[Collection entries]

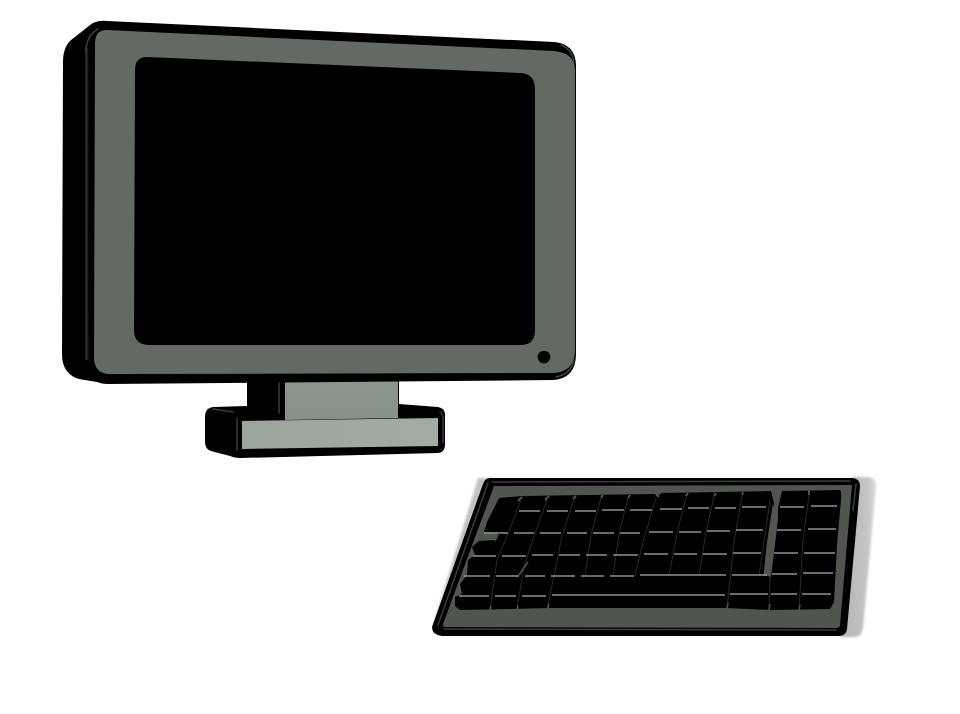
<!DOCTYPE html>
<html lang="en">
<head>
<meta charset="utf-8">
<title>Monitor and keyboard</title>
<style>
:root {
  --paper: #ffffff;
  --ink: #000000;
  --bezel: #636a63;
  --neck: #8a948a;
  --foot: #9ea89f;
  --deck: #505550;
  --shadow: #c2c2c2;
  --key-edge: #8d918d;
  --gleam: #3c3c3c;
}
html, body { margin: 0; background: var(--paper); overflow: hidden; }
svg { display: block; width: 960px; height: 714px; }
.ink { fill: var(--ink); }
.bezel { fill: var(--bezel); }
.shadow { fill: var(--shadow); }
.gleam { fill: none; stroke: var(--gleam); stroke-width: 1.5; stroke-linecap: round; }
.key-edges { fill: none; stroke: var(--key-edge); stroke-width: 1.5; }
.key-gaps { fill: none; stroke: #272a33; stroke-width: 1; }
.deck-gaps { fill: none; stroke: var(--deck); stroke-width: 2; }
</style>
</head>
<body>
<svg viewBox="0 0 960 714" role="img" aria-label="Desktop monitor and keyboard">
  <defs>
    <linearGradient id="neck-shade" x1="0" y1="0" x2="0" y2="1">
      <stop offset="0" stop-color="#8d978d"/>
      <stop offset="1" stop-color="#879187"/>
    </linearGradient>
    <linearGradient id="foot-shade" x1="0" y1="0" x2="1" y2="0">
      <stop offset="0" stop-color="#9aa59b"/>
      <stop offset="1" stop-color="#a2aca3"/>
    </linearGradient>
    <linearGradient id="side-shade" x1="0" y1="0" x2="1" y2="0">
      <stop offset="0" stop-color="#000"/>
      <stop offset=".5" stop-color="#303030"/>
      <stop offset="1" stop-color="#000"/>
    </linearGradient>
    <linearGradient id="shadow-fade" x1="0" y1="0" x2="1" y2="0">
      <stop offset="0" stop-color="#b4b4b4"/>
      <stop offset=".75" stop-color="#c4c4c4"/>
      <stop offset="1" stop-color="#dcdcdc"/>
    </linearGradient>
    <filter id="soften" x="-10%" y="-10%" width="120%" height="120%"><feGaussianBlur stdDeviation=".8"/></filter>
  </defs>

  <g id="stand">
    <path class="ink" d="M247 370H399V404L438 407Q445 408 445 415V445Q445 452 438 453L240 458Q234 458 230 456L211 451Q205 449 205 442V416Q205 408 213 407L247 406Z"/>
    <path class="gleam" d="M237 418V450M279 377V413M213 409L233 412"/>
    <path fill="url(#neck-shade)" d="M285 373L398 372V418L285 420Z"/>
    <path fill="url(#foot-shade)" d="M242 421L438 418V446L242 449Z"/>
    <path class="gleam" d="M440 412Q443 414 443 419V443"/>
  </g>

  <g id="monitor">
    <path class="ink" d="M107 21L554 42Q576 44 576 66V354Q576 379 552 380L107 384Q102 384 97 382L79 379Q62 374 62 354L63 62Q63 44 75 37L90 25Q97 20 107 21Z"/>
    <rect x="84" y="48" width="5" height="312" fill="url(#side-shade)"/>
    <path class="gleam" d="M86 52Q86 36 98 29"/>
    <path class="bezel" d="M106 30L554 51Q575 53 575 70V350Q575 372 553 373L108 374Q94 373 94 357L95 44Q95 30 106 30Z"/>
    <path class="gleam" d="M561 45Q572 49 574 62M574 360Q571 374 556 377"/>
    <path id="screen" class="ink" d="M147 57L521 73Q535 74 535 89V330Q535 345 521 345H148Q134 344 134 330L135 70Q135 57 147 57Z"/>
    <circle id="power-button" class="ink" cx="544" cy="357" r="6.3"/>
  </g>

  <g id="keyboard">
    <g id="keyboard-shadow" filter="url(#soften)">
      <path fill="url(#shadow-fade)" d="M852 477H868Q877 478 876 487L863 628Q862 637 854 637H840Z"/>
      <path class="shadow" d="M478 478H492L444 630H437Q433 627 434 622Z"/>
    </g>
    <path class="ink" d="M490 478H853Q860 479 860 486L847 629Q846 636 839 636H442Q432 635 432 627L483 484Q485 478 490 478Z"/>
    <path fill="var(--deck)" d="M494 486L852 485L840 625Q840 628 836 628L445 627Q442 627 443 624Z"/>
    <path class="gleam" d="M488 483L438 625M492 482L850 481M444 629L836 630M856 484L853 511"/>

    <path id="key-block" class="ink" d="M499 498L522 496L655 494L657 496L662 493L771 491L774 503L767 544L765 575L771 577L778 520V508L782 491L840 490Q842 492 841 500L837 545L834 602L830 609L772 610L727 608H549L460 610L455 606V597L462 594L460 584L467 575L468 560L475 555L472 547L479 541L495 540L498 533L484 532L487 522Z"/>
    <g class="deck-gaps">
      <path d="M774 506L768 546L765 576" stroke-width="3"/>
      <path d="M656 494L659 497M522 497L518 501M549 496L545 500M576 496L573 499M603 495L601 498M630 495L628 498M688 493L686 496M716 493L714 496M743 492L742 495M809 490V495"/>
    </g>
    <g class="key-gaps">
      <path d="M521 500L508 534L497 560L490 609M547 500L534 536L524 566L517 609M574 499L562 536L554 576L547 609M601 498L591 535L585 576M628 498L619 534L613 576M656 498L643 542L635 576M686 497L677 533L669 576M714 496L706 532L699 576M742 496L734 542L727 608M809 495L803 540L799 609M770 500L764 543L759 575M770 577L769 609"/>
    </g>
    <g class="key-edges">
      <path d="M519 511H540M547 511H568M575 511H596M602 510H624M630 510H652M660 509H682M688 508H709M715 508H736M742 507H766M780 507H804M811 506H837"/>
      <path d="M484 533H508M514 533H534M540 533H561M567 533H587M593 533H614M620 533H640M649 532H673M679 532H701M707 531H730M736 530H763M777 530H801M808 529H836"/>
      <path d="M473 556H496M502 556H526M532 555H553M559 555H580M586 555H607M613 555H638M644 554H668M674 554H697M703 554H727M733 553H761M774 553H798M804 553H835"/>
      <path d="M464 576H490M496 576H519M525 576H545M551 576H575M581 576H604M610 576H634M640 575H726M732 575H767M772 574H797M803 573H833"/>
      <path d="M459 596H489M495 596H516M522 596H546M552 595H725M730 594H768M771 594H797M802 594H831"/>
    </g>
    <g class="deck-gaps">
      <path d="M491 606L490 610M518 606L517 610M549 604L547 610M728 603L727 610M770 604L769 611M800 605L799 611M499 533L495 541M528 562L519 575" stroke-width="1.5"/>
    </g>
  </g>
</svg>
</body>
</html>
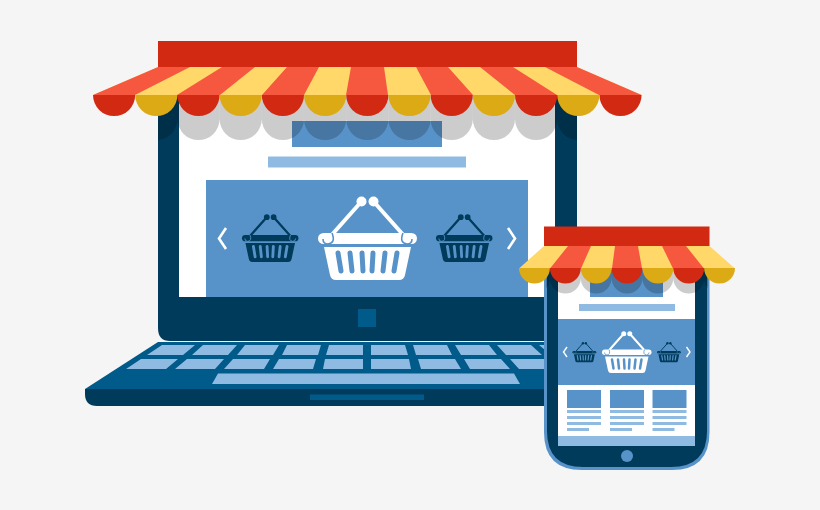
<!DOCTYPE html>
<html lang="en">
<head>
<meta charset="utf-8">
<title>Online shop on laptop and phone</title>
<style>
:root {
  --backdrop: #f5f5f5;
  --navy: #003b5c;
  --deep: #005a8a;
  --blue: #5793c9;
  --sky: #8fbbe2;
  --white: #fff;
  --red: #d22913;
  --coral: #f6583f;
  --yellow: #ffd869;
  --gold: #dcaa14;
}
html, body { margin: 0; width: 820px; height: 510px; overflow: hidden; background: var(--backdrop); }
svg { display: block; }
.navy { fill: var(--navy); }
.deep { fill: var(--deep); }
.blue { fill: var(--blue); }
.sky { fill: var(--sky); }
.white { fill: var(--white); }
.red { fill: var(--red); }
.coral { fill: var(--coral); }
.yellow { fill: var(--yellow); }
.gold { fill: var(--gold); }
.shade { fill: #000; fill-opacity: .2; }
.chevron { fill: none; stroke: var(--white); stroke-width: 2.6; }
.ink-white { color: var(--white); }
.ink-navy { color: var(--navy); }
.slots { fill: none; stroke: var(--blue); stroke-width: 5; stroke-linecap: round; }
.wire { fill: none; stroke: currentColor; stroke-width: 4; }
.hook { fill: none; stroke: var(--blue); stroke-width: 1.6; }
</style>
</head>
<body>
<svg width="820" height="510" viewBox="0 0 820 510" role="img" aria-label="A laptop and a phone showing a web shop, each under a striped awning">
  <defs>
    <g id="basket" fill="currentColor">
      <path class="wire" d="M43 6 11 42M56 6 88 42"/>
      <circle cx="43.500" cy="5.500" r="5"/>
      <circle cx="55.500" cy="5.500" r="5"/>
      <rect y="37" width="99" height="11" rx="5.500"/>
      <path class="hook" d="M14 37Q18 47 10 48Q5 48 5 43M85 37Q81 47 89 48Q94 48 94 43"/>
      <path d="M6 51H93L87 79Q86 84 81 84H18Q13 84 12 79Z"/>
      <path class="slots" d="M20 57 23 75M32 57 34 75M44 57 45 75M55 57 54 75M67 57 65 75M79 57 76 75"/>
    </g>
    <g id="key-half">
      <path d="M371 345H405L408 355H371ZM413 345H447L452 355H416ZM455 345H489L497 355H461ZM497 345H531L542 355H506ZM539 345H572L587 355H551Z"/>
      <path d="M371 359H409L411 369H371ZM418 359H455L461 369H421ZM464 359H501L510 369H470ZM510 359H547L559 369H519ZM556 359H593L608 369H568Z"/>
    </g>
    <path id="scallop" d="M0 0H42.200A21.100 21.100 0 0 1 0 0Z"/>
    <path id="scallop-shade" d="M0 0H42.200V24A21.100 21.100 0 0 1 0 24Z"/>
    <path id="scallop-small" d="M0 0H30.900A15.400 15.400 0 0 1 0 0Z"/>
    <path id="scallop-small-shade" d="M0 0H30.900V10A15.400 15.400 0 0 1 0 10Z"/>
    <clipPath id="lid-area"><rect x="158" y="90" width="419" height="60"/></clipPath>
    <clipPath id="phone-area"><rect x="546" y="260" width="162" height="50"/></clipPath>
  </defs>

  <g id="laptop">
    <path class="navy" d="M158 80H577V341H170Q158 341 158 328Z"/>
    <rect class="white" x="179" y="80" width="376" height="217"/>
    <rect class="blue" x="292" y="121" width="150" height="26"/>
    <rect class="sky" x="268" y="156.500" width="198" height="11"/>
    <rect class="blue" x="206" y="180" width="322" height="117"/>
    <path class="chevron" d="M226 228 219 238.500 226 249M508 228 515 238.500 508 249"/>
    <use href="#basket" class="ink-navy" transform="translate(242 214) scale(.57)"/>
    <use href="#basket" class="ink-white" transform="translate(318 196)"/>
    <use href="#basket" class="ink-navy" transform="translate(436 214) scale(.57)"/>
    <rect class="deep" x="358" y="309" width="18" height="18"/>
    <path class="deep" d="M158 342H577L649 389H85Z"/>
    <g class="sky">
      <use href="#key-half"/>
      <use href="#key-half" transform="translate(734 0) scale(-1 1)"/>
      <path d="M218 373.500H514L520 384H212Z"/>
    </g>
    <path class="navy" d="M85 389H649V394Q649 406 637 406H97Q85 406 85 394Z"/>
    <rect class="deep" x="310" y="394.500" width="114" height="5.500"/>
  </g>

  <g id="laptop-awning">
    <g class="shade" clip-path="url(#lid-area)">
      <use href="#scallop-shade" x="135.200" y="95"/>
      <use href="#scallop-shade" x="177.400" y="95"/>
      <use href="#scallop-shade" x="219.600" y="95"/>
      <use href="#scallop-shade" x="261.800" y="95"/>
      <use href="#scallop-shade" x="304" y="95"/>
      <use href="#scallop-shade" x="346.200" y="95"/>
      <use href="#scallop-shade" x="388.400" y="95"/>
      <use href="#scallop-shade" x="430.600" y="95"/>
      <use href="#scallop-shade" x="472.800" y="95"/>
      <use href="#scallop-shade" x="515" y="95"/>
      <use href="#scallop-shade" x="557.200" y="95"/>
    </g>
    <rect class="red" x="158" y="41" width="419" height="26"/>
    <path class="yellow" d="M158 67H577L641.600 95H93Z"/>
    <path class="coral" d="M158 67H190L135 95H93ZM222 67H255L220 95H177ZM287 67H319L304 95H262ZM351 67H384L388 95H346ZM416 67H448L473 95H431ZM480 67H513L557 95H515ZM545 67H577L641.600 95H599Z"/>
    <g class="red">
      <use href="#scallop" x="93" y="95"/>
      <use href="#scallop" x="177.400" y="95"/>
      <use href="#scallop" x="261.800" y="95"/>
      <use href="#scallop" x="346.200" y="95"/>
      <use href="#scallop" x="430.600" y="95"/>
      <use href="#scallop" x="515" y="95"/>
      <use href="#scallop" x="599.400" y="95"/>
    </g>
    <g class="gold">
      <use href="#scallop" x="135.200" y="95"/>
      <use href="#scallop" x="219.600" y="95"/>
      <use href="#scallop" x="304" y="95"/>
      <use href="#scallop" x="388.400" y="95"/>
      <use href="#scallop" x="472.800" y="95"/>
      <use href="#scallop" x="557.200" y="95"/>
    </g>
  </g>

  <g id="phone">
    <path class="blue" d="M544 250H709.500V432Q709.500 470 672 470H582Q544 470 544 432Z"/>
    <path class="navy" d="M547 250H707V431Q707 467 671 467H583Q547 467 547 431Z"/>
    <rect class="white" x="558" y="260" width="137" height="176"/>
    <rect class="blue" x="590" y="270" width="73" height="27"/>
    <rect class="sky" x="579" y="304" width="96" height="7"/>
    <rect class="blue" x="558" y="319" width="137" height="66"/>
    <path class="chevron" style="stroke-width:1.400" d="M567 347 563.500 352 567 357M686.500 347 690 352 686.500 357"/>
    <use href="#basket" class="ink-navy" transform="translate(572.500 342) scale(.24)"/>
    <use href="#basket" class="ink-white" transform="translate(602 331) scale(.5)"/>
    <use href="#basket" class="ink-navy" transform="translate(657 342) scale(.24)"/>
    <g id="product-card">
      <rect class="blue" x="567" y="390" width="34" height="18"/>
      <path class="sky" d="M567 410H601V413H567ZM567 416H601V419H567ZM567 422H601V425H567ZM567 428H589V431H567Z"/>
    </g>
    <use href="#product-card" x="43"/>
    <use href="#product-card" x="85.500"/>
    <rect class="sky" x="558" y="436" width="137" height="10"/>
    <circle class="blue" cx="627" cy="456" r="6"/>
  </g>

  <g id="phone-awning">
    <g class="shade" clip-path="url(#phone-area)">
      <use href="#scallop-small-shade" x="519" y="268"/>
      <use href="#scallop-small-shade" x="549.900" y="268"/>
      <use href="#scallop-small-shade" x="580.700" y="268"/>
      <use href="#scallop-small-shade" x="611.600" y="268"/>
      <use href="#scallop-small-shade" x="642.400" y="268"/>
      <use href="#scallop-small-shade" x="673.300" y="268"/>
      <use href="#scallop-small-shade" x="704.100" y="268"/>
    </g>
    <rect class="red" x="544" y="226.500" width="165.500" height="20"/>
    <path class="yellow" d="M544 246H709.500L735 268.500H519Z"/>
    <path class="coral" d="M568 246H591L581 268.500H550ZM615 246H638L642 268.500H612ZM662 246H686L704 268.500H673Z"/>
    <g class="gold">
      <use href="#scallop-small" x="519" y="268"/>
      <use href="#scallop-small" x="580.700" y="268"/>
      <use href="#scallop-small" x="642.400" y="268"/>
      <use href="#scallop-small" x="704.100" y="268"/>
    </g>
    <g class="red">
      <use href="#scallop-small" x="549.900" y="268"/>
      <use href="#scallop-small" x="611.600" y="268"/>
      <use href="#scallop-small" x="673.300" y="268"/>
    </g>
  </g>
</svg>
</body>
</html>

• What the exercise asks
Go line by line through the records and copy those that contain the word "offset".

• Exercise solution
      <stop offset="0" stop-color="#8d978d"/>
      <stop offset="1" stop-color="#879187"/>
      <stop offset="0" stop-color="#9aa59b"/>
      <stop offset="1" stop-color="#a2aca3"/>
      <stop offset="0" stop-color="#000"/>
      <stop offset=".5" stop-color="#303030"/>
      <stop offset="1" stop-color="#000"/>
      <stop offset="0" stop-color="#b4b4b4"/>
      <stop offset=".75" stop-color="#c4c4c4"/>
      <stop offset="1" stop-color="#dcdcdc"/>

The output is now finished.